• [Exercise instructions]: Please find all lines in the data that hold the string "upper" and copy them.

• [Material for the task]:

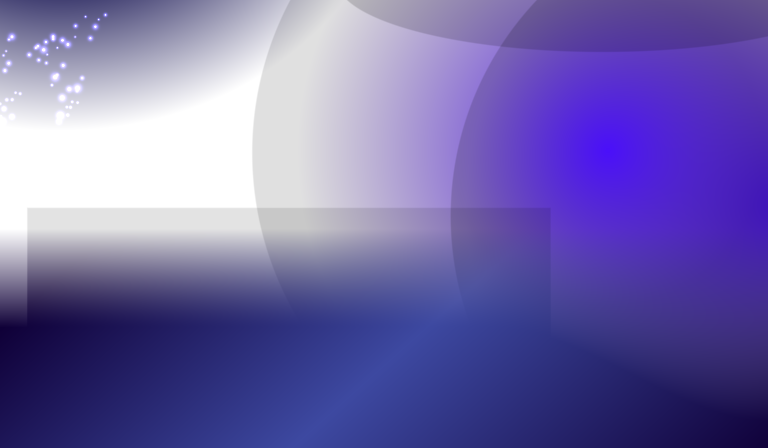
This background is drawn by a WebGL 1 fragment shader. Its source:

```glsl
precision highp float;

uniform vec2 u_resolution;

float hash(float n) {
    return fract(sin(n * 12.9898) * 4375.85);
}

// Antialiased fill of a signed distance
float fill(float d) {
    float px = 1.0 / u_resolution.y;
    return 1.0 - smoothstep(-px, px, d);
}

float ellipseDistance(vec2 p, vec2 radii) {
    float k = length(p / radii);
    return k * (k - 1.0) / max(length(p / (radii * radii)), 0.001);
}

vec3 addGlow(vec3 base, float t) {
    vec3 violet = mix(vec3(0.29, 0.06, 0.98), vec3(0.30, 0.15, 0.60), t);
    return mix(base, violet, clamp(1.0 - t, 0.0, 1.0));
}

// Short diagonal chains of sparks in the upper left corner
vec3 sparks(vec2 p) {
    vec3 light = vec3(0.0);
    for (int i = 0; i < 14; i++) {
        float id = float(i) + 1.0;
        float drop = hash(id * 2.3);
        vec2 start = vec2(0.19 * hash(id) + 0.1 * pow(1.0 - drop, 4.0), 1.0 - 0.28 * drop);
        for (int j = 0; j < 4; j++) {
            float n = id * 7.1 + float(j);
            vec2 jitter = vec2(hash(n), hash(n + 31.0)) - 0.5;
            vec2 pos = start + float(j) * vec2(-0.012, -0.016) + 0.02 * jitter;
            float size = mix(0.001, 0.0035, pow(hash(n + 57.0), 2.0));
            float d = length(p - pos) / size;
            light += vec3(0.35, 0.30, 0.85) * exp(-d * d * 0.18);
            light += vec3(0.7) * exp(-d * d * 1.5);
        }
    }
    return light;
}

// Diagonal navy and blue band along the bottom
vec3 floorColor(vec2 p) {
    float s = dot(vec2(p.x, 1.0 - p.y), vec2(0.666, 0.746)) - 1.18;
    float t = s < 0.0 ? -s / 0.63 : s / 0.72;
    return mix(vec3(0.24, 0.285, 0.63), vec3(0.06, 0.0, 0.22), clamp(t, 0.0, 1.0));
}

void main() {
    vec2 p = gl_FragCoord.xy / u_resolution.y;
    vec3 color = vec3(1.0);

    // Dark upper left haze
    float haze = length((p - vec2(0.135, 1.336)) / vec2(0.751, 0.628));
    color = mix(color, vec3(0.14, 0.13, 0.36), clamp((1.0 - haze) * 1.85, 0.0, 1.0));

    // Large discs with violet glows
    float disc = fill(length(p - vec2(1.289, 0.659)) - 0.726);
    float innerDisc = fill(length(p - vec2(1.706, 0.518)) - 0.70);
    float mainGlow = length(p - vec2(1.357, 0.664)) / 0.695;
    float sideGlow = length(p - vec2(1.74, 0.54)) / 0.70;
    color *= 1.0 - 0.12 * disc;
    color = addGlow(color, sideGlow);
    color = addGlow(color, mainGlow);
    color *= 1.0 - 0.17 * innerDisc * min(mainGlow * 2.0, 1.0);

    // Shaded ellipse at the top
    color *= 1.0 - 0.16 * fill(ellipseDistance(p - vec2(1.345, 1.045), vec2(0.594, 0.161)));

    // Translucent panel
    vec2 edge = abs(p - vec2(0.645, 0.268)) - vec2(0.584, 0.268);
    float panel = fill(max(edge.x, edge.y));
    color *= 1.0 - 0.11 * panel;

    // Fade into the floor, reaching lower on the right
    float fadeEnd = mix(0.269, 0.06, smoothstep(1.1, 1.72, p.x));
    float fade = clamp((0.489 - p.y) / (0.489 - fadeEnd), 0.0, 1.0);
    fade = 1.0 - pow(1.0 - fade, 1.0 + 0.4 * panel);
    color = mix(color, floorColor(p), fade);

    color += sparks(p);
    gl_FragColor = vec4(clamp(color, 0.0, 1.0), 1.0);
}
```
...
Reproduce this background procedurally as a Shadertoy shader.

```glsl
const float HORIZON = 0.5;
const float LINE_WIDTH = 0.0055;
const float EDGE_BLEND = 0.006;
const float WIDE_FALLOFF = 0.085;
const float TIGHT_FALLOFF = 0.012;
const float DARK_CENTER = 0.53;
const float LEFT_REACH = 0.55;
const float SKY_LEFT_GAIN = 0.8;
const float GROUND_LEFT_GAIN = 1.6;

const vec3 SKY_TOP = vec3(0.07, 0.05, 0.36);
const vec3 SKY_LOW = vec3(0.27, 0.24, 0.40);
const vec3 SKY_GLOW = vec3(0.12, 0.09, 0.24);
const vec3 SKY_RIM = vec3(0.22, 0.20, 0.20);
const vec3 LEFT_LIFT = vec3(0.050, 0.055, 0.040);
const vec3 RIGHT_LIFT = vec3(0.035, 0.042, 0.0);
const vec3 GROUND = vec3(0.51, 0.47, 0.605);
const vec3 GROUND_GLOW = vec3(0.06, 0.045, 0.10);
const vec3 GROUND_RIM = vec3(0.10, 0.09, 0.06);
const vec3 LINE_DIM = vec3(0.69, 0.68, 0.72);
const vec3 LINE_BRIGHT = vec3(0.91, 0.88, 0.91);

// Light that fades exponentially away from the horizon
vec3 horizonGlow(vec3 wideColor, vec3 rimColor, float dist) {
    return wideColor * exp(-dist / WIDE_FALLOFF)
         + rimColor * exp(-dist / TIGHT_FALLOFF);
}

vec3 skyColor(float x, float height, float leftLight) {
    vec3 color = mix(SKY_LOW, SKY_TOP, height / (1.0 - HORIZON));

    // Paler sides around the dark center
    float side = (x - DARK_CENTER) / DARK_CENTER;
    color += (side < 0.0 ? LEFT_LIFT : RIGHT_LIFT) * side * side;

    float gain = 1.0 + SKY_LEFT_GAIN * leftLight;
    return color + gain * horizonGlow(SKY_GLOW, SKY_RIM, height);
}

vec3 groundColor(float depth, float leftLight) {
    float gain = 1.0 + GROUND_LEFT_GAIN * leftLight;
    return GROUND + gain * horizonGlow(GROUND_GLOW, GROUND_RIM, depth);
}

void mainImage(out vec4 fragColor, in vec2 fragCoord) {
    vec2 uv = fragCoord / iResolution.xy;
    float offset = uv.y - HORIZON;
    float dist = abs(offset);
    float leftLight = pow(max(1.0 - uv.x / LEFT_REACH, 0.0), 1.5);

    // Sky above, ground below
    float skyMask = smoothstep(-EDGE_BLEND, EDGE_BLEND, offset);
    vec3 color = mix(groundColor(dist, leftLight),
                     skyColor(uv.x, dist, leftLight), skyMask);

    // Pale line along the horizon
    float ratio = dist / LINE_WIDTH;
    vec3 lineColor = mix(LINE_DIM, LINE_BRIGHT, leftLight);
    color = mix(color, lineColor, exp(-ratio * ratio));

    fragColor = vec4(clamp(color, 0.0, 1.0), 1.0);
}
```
--
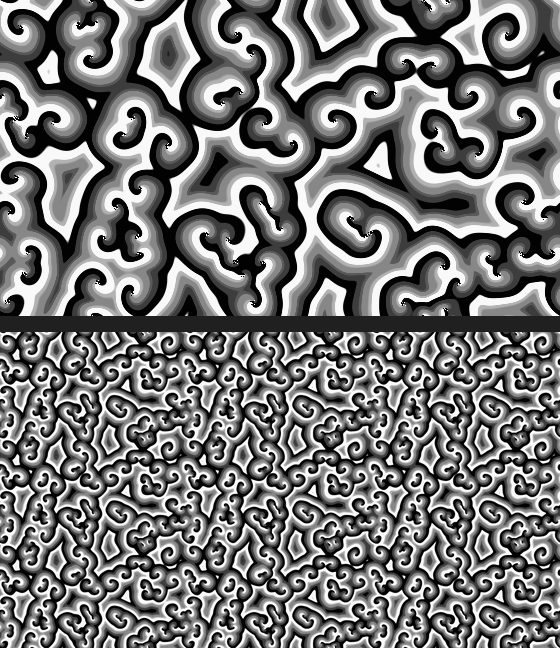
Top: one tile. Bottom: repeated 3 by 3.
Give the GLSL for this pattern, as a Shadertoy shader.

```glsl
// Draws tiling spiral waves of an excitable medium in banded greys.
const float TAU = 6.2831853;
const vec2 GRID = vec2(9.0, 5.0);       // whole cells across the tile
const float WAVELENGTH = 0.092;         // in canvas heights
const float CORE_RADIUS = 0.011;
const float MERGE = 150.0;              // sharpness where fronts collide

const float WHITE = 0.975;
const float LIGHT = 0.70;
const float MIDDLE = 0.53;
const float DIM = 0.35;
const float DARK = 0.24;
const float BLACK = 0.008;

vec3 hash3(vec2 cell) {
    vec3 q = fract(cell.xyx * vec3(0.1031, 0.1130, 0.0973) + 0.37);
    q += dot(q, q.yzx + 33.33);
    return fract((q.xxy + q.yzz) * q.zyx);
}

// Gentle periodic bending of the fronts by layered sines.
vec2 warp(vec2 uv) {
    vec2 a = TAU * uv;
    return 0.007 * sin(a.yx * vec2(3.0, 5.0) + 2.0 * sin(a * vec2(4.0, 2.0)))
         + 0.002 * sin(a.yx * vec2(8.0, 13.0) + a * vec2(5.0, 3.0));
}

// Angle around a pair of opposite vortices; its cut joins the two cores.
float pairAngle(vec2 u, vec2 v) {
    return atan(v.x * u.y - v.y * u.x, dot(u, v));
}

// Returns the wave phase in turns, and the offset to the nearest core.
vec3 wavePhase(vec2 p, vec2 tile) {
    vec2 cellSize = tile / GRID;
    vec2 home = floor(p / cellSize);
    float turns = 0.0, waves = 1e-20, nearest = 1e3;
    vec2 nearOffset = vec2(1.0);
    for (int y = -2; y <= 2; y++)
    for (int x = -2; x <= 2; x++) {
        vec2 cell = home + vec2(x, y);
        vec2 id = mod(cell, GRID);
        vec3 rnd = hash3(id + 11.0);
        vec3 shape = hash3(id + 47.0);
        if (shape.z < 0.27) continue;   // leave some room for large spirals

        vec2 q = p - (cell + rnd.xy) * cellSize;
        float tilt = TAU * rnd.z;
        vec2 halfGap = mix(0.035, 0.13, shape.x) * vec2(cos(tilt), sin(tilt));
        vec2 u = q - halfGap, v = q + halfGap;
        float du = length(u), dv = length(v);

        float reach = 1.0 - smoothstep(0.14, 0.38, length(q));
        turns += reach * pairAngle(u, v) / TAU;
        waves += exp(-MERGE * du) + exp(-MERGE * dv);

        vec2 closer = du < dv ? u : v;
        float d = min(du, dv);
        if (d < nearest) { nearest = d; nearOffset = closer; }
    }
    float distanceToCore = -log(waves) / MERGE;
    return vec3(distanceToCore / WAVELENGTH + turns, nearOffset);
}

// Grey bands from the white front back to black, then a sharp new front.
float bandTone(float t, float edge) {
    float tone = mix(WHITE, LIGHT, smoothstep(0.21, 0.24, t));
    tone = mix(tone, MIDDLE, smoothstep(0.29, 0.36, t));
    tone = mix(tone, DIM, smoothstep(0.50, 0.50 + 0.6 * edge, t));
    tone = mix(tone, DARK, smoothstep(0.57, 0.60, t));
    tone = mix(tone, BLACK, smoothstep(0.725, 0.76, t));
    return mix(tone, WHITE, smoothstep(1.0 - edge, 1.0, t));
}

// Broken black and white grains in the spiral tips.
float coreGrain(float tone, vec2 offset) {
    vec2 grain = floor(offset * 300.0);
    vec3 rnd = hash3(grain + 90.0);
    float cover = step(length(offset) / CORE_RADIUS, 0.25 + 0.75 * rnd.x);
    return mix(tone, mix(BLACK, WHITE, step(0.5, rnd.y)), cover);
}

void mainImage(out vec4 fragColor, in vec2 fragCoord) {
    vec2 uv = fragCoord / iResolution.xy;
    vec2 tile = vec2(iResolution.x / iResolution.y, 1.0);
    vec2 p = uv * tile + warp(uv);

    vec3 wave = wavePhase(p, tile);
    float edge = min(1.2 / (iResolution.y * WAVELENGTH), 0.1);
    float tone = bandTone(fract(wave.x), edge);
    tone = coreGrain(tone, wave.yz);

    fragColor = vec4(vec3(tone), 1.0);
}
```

• [Solution to the problem]:
// Short diagonal chains of sparks in the upper left corner
    // Dark upper left haze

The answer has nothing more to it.